And CES is more than just business and electronics. Like many conventions, it is an excuse for people in the industry to visit Las Vegas, play and party each other – all at the company's dime. That's not the only reason why it was held in Las Vegas. CES is a great show, and most cities would not have hotels and conference rooms for it.
Why should I bother?
Look, let's be honest: If you're not involved in the technology industry you shouldn't worry about CES. CES is an industry event. It appears in the news, because journalists get the latest products, and you may be interested in these products.
CES is a flood of news and products, many of which will never be released or may not be released for a while. Not everyone is interesting. Do you want to see ten different clever dog powers that monitor your pet's fitness activity? Do you want an Alexa-enabled kitchen mixer so you can turn the water on and off by speaking a command? Do you want another "smart assistant", a lot of selfie sticks or an autonomous drone? How about a large number of basically identical smart TVs, some of which run the Firefox OS for some reason? Maybe you are interested in a smart trash, or a large and expensive laundry robot? We've seen all these things at CES.
You can hear about the most interesting things just by paying attention to the technical news at home, anyway. It's a little easier to digest the news on your computer or phone when you're not walking through a packed convention center or competing over Las Vegas for your next private meeting. Do you want to see a particular company's press conference? You can stream them online. And you won't end up with a nasty cold or flu after the convention.
It is also worth noting that many of the largest technology companies are not even at CES. Apple is not there, nor is Microsoft. Google is, but only deleting its existing hardware. Google saves the messages for their own events.
CES is great and CES is terrible
For journalists it is cool to hate CES. That means you are a jaded professional who has been around for a while.

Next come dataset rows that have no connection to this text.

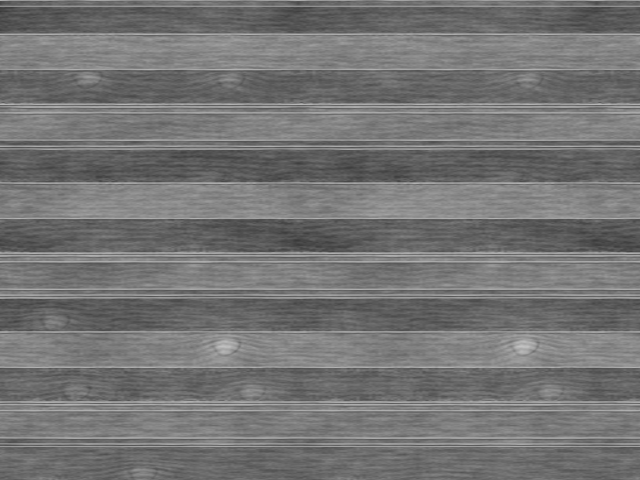
Write a WebGL 1 fragment shader that draws this texture.

```glsl
precision highp float;
uniform vec2 u_resolution;

float hash(vec2 p) {
  return fract(sin(dot(p, vec2(127.1, 311.7))) * 43758.5453);
}

// Value noise that repeats along x after "wrap" cells
float noise(vec2 p, float wrap) {
  vec2 cell = floor(p);
  vec2 f = fract(p);
  f = f * f * (3.0 - 2.0 * f);
  float x0 = mod(cell.x, wrap);
  float x1 = mod(cell.x + 1.0, wrap);
  float low = mix(hash(vec2(x0, cell.y)), hash(vec2(x1, cell.y)), f.x);
  float high = mix(hash(vec2(x0, cell.y + 1.0)), hash(vec2(x1, cell.y + 1.0)), f.x);
  return mix(low, high, f.y);
}

float fbm(vec2 p, float wrap) {
  float sum = 0.0;
  float gain = 0.53;
  for (int i = 0; i < 4; i++) {
    sum += gain * noise(p, wrap);
    p *= 2.0;
    wrap *= 2.0;
    gain *= 0.5;
  }
  return sum;
}

float band(float v, float from, float to, float aa) {
  return smoothstep(from - aa, from + aa, v) - smoothstep(to - aa, to + aa, v);
}

// x: glow, y: grain bend, z: dark ring around the core
vec3 knot(vec2 d, float strength) {
  d /= vec2(0.034, 0.021);
  float r = length(d);
  float ring = exp(-pow((r - 0.85 - 0.15 * sin(d.x * 3.0 + d.y * 2.0)) * 7.0, 2.0));
  return strength * vec3(exp(-r * r), exp(-r * r * 0.35), ring);
}

void main() {
  vec2 p = gl_FragCoord.xy / u_resolution.y;
  p.y = 1.0 - p.y;

  // Board profile repeats downwards, grain repeats across
  float pitch = 0.3102;
  float span = 0.6215;
  float row = floor((p.y - 0.0015) / pitch);
  float v = fract((p.y - 0.0015) / pitch);
  float u = p.x / span;
  float aa = 0.6 / (u_resolution.y * pitch);
  float board = step(0.224, v) + step(0.462, v) + step(0.691, v)
              + step(0.753, v) + step(0.937, v);
  float seed = row * 6.0 + board;

  // Strong knots recur in every repeat, faint ones fade after the first
  vec4 strongX = vec4(0.768, 0.704, 0.754, 0.838);
  vec4 strongY = vec4(0.165, 0.368, 0.720, 0.815);
  vec4 strength = vec4(0.6, 0.3, 1.0, 0.55);
  vec4 faintX = vec4(0.29, 0.18, 0.25, 0.475);
  vec4 faintY = vec4(0.163, 0.670, 0.815, 0.985);
  vec3 knots = vec3(0.0);
  float fade = mix(0.6, 0.15, smoothstep(0.7, 1.1, u));
  for (int i = 0; i < 4; i++) {
    float dx = (fract(u - strongX[i] + 0.5) - 0.5) * span;
    knots += knot(vec2(dx, p.y - strongY[i]), strength[i]);
    dx = (fract(u - faintX[i] + 0.5) - 0.5) * span;
    knots += knot(vec2(dx, p.y - faintY[i]), fade);
  }

  // Base tones of boards and moulded strips
  float light = band(v, 0.224, 0.462, aa) + band(v, 0.753, 0.937, aa);
  float strip = band(v, 0.691, 0.753, aa);
  float groove = band(v, 0.937, 0.996, aa);
  float tone = 0.365 + 0.145 * light + 0.13 * strip + 0.06 * groove;
  tone += 0.04 * (hash(vec2(seed, 4.0)) - 0.5);
  float firstRow = 1.0 - step(0.5, abs(row));
  tone += 0.045 * firstRow * band(v, -0.1, 0.224, aa);
  float topStrip = firstRow * (1.0 - smoothstep(0.032, 0.036, v));
  tone += 0.07 * topStrip;

  // Weathered patches, growth rings and fine fibres
  float patches = fbm(vec2(u * 3.0, p.y * 11.0 + seed * 7.3), 3.0) - 0.5;
  float drift = fbm(vec2(p.x * 2.0, seed * 5.7), 64.0) - 0.5;
  float warp = fbm(vec2(u * 4.0, p.y * 13.0 + seed * 3.1), 4.0);
  float rings = sin(p.y * 620.0 + warp * 14.0 + knots.y * 13.0);
  float fibres = fbm(vec2(u * 20.0, p.y * 150.0 + knots.y * 4.0 + seed), 20.0) - 0.5;
  float pores = noise(vec2(u * 95.0, p.y * 380.0), 95.0) - 0.5;
  tone += 0.17 * patches + 0.09 * drift + 0.15 * fibres + 0.055 * pores;
  tone += rings * (0.012 + 0.018 * warp + 0.02 * knots.y);
  tone += 0.19 * knots.x - 0.09 * knots.z;

  // Paint rubbed away beside the dark boards' edges
  float rub = smoothstep(0.4, 0.8, noise(vec2(u * 5.0, seed * 2.7), 5.0));
  float edge = exp(-abs(v - 0.462) * 45.0) * step(0.462, v)
             + exp(-abs(v - 0.691) * 50.0) + exp(-abs(v - 0.224) * 60.0);
  tone += edge * (0.02 + 0.08 * rub) * (0.6 + 1.6 * pores);

  // Pale ridges with a dark crevice below each
  vec4 upper = vec4(0.224, 0.462, 0.695, 0.713);
  vec4 lower = vec4(0.753, 0.937, 0.977, 0.996);
  for (int i = 0; i < 4; i++) {
    for (int side = 0; side < 2; side++) {
      float at = side == 0 ? upper[i] : lower[i];
      float worn = fbm(vec2(u * 12.0, at * 90.0 + row * 13.0), 12.0);
      float d = v - at - 0.004 * (worn - 0.5);
      float crevice = band(d, 0.005, 0.014, aa);
      float ridge = band(d, -0.0045, 0.0045, aa);
      tone = mix(tone, 0.28, crevice * (0.15 + 0.5 * worn));
      tone = mix(tone, 0.74, ridge * (0.4 + 0.6 * worn));
    }
  }
  tone = mix(tone, 0.66, 0.75 * firstRow * band(v, 0.033, 0.042, aa));

  gl_FragColor = vec4(vec3(clamp(tone, 0.2, 0.85)), 1.0);
}
```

You do not buy in hype. You are experienced!
There is a lot of nonsense at CES, but that's not all nonsense. We try to cut through the hype and find the most interesting, actually useful technology. In 2018, we saw the first Google Assistant smart screens, which were the forerunner of the Google homepage – our favorite product from 2018. We heard about improved Wi-Fi security with WPA3, standard USB fast charging and 5G promise of super-fast data everywhere. We saw and played with all sorts of interesting gadgets.
CES is good because there are many amazing gadgets and technology, and it provides many interesting news and products. But that's not all interesting. Samsung is still desperately driving Bixby, big electronics companies are trying to convince us that we all need expensive smart fridges, and home pages sell Alexa-enabled everything.
It is our job to find the most exciting things. If you think that CES is an incredible pairing of interesting products and promising technology, this is because technology media do a good job. You don't have to walk past the endless booths of selfie sticks, drones and iPhone cases.